the like of which are not to be found in the life of any philo-
sophical writer. With great interest we read the biographical ref-
erences scattered through the works of Kant, Descartes and
Spinoza. The lives of Descartes and Kant, however, are more
or less “normal,” running along a regular course without great
conflicts. And Spinoza’s life, after he broke his ties with the Jew-
ish community, was as “normal” and free from conflict as that
of the contemplative and retired life of any other philosopher.
But Maimon’s career presents a series of cruel paradoxes. It is
the tragedy of a unique struggle with adverse circumstances by
a beggar, in the most literal and prosaic sense of the term, to-
wards the highest peak of philosophical culture of his time; and
it was an era of outstanding achievements in the field of philosophy.
The period from the appearance of Kant’s
Kritik der reinen Ver-
in 1781 until the development of Fichte’s system in the
1790’s is certainly one of the most productive and creative periods
in the history of human thought.
Apart from the individual and personal aspect, there is a general
national aspect to the tragedy of Maimon’s life; it symbolizes
the struggle of the wandering Jew for the liberation of his creative
mind from the shackles of the ghetto. His autobiography con-
tains a wealth of valuable historical material concerning the social,
economic and cultural conditions of Poland and of its Jewry in
the second half of the 18th century. Maimon treats the social
and cultural conditions of his time as a background for the por-
trayal of his personal life. And what a social setting it was, that
world into which Maimon was born and in which he was brought
up! While Maimon was revolting against the negative aspects
of ghetto life, he retained throughout his life a great appreciation
of Judaism, of the eternal truths contained in prophetic mono-
theism as well as the ethico-religious teachings of the Talmud

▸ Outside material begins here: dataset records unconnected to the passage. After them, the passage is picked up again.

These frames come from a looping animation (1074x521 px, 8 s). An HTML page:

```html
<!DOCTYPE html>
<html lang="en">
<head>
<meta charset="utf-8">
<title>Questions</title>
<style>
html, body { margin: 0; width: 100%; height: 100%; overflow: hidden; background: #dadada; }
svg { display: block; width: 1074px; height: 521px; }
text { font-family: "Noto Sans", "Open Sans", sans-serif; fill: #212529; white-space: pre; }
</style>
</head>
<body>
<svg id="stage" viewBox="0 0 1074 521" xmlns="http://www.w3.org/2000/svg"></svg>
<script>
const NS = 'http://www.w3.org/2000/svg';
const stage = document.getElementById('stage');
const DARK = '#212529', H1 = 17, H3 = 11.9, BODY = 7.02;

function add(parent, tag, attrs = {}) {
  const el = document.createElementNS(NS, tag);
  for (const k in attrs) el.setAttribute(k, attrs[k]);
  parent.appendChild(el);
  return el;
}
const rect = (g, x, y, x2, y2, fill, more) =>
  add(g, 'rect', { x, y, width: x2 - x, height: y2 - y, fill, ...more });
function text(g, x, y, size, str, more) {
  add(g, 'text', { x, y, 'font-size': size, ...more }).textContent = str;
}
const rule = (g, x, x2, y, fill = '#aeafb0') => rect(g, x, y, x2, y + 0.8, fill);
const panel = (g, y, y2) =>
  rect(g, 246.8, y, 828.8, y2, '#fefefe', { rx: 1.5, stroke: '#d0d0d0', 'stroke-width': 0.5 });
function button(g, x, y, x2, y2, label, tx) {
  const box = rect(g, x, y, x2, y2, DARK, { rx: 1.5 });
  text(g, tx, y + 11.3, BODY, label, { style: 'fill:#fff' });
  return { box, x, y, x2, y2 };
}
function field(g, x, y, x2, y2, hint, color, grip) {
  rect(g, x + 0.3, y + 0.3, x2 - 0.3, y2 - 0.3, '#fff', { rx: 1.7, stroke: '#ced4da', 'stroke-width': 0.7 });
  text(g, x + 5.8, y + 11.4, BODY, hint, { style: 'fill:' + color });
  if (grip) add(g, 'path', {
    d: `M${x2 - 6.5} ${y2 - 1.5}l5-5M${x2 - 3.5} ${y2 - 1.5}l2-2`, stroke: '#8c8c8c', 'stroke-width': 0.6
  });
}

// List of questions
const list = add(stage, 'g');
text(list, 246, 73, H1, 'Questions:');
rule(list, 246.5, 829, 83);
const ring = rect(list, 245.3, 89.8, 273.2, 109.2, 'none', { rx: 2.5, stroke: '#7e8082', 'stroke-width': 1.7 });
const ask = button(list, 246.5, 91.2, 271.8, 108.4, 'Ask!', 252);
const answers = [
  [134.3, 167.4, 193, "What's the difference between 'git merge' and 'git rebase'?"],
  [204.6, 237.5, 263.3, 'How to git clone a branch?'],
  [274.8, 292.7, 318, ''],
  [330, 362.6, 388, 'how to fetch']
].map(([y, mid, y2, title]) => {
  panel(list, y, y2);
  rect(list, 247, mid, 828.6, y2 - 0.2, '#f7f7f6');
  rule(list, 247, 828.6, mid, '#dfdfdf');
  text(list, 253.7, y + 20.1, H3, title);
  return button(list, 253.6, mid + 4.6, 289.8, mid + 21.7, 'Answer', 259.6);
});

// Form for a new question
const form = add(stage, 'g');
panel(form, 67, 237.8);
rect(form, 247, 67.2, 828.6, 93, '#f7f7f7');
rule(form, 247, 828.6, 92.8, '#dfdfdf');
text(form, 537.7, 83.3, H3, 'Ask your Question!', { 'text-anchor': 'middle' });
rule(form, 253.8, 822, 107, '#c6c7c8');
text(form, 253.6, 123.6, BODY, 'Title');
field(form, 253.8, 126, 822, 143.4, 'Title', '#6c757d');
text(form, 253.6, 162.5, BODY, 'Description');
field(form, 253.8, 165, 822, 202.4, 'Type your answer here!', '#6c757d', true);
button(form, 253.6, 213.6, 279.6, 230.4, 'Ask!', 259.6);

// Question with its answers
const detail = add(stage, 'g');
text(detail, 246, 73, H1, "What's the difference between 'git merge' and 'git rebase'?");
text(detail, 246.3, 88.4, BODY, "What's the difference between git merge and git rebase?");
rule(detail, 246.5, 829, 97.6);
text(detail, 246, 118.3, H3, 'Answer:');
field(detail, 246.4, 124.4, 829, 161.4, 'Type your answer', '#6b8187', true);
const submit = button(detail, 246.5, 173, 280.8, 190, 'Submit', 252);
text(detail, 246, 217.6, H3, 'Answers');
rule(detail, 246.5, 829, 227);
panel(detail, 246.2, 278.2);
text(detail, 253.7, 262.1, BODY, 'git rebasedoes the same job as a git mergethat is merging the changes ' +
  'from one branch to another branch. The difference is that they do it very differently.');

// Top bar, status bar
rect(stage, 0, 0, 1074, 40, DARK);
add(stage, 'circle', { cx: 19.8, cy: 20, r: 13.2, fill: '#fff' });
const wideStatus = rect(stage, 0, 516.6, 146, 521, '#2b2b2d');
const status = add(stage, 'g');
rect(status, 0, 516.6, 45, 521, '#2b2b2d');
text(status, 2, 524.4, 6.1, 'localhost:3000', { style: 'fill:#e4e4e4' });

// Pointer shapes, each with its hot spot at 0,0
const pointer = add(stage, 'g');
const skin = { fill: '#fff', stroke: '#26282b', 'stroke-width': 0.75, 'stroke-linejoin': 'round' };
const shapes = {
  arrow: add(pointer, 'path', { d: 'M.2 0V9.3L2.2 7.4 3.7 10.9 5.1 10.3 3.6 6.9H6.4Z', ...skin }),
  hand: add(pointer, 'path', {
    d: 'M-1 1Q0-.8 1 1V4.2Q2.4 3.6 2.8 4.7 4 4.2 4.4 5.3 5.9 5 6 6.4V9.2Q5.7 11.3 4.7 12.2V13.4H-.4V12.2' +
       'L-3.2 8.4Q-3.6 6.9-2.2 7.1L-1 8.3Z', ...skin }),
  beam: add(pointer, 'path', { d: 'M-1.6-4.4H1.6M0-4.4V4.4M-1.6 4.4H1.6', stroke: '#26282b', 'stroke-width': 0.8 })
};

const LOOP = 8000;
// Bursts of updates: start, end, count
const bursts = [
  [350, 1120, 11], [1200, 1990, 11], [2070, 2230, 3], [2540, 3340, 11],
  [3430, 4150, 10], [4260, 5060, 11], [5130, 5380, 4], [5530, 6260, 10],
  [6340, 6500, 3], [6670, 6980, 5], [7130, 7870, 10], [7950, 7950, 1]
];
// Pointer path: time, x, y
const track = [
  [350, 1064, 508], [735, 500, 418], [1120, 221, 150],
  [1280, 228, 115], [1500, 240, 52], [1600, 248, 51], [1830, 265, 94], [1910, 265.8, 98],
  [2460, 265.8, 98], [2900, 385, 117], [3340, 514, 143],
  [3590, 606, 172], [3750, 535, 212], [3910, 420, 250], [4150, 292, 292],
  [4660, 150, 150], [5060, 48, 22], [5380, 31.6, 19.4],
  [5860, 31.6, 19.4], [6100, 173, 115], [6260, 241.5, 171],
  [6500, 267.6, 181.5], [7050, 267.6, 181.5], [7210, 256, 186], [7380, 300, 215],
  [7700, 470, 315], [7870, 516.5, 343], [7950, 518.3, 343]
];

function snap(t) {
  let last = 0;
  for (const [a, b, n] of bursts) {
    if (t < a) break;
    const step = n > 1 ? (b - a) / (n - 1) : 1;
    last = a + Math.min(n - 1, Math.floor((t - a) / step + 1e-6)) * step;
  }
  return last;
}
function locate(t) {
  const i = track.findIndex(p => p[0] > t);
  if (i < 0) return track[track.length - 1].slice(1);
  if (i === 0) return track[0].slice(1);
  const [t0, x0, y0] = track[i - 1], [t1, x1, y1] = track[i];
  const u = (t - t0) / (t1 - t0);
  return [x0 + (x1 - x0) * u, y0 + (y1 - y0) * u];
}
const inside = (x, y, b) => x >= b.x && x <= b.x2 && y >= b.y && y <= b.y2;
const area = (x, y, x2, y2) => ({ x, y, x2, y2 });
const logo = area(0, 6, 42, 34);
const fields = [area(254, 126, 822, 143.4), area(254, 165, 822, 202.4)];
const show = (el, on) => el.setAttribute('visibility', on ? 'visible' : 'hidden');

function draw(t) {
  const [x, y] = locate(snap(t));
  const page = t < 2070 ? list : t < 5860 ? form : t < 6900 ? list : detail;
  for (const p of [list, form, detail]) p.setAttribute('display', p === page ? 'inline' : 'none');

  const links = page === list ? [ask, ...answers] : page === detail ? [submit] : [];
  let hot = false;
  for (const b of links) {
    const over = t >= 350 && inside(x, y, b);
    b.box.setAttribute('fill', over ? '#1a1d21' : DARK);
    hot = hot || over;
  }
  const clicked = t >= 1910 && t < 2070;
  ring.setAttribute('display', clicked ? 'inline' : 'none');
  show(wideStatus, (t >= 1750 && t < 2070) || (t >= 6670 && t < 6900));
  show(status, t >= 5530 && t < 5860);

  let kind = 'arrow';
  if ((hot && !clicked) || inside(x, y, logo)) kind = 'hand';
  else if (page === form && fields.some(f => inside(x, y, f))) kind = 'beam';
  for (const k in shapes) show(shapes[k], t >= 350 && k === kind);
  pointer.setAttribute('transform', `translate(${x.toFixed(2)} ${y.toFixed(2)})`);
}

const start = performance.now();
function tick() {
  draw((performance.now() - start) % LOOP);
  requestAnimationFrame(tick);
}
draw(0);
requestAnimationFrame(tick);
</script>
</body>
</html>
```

and Rabbinic writings.
Maimon was born in 1753 in a village near Nieswiez and Mir
in the district of Nawaradok (Nowogrodek) in Lithuania which